### [REQUIRED ACTION]
Your answer should be one number: how many lines below have the word "open".

### [DATA TO USE]
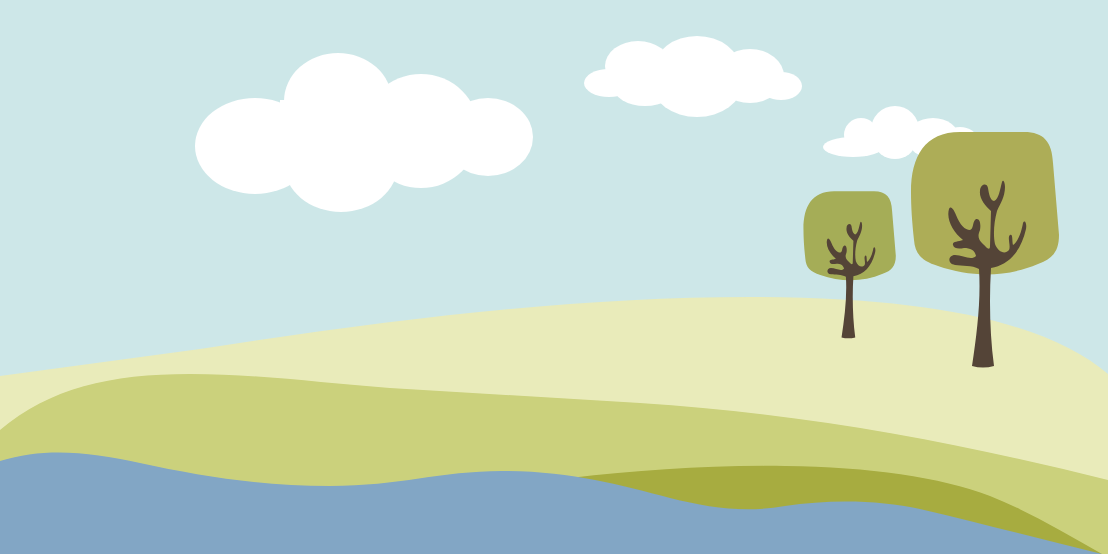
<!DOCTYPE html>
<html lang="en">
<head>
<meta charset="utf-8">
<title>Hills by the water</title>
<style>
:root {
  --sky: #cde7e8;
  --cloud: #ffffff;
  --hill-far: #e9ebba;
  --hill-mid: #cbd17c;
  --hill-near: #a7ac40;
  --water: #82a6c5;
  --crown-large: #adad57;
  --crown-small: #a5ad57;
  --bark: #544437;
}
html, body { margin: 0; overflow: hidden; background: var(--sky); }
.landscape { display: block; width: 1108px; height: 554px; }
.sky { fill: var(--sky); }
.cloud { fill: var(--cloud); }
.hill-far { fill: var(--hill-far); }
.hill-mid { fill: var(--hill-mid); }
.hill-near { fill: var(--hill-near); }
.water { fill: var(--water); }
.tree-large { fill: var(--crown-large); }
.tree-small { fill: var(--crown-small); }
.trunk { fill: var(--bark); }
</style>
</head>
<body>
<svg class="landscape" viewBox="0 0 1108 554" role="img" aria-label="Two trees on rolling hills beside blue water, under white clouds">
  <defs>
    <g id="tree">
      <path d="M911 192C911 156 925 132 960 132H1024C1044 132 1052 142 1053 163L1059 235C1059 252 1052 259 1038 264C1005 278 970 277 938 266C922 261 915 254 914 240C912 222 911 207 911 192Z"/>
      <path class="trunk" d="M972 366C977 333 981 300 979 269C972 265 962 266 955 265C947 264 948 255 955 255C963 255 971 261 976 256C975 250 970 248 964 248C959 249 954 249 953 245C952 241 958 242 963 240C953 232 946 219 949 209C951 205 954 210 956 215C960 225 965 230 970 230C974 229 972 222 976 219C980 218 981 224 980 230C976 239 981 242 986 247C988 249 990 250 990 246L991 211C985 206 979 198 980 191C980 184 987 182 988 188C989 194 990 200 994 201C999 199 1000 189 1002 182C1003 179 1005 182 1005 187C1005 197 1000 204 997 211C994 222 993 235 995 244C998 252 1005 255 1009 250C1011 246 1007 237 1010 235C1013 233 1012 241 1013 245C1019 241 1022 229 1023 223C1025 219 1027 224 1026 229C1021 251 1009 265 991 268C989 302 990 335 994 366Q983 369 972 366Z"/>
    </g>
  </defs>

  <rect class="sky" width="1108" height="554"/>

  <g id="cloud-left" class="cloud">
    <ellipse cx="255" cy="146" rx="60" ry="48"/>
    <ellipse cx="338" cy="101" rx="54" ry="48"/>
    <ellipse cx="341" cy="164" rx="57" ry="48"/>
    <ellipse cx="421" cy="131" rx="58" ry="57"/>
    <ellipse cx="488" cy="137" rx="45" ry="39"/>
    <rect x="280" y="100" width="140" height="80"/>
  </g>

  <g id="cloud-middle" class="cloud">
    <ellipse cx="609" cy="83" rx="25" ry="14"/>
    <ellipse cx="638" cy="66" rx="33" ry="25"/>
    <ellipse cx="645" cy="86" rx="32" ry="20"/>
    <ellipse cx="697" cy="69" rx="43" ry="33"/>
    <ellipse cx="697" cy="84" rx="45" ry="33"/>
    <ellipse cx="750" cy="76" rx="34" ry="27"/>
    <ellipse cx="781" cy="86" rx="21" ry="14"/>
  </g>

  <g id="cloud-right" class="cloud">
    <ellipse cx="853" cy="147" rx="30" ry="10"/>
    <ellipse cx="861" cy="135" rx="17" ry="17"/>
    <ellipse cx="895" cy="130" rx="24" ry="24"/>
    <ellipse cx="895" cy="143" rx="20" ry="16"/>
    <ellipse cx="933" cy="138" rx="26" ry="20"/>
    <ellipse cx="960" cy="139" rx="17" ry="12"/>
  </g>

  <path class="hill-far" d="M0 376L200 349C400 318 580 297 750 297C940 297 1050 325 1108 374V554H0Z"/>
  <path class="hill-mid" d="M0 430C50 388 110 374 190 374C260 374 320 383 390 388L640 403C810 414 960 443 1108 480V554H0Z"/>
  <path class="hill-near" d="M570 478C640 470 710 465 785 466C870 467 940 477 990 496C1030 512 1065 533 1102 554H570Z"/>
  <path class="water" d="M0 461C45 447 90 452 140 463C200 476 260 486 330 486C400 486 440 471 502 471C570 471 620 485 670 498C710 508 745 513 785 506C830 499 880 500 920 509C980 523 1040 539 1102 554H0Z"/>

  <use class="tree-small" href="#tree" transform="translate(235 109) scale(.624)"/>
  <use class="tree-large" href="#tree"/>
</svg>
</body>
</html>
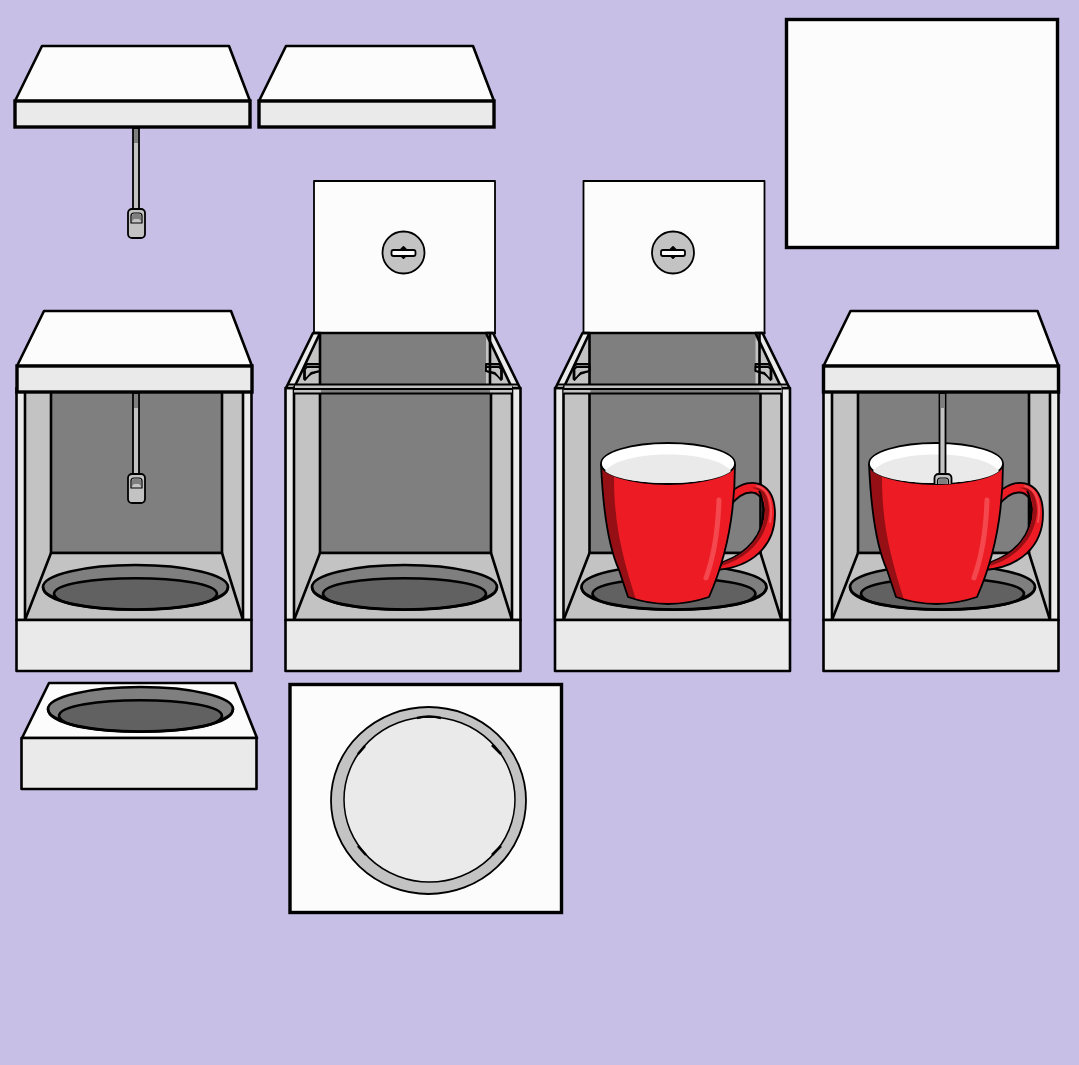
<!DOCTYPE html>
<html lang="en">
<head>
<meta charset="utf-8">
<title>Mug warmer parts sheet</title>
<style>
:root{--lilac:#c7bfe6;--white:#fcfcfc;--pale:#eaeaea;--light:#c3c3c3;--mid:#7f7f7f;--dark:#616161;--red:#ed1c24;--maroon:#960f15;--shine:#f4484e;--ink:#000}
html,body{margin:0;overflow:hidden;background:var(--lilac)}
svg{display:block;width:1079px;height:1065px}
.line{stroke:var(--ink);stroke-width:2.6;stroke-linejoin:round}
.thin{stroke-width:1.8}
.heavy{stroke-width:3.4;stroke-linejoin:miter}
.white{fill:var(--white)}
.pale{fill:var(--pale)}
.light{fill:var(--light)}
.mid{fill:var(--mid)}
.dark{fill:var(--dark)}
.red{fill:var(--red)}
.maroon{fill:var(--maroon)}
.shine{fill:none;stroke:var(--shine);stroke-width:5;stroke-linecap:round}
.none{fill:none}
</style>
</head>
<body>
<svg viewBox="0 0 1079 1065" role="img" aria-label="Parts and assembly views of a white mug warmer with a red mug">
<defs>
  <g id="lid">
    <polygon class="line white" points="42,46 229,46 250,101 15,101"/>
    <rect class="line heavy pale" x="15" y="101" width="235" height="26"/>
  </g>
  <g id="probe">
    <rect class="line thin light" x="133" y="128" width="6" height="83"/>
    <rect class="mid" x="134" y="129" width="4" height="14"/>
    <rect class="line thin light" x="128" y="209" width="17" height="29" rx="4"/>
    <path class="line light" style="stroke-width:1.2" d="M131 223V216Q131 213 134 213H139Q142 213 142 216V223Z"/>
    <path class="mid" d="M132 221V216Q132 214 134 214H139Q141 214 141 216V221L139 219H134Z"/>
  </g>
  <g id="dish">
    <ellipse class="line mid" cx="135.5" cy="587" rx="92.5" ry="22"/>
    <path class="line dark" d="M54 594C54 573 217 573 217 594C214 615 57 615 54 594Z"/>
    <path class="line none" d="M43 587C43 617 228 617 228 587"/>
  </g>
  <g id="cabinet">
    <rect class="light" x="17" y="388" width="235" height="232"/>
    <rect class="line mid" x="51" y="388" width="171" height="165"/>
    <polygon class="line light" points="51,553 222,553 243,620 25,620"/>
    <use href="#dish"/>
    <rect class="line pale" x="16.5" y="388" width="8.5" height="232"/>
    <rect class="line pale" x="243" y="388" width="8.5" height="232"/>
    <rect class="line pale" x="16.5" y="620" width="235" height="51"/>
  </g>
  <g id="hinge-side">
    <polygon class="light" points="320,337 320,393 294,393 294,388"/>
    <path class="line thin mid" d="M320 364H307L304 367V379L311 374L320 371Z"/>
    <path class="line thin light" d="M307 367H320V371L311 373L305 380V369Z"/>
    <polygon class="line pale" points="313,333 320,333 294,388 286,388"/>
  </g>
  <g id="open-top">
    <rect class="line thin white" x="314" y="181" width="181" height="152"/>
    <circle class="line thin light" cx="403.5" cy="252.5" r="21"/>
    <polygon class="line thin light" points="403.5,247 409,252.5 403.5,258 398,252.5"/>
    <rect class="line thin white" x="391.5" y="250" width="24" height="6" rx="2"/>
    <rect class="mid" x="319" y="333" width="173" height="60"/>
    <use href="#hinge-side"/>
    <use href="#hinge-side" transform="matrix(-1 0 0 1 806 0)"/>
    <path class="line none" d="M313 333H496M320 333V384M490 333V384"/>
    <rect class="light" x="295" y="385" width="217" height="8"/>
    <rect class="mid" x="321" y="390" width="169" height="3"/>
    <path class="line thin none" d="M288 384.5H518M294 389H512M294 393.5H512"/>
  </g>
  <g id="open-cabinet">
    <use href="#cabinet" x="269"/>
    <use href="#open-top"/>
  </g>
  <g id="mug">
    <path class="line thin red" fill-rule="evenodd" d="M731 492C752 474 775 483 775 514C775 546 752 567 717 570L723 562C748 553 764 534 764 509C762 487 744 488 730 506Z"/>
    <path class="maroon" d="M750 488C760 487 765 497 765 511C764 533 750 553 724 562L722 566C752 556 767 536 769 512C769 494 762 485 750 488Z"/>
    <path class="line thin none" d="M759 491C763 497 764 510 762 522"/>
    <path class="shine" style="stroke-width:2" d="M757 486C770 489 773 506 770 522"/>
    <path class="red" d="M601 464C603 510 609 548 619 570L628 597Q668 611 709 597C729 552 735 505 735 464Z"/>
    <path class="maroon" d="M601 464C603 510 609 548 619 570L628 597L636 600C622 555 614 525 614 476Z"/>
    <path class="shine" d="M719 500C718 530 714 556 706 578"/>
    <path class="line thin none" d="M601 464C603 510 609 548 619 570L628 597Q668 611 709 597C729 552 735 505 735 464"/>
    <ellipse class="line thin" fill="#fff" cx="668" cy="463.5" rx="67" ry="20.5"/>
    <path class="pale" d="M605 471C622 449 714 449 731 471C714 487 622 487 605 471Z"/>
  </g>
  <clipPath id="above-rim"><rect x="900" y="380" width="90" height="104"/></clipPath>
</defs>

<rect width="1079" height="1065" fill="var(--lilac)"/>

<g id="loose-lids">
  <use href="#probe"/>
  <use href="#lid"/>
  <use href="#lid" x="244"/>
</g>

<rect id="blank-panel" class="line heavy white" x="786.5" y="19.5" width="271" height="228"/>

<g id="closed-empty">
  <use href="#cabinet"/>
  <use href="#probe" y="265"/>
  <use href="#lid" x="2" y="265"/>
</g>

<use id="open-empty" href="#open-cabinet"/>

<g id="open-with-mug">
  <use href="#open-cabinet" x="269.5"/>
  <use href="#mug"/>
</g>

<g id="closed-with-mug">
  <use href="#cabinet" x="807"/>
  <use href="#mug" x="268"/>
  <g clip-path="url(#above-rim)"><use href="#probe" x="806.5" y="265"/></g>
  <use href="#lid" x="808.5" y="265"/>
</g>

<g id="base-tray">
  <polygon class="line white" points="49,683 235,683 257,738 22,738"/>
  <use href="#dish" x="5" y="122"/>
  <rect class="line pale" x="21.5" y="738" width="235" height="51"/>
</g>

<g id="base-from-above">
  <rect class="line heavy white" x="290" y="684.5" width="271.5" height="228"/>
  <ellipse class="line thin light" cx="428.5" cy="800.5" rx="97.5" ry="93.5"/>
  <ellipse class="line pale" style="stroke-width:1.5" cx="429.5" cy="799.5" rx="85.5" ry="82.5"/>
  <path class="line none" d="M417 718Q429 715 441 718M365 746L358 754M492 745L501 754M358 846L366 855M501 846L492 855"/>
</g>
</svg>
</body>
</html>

### [SOLUTION]
6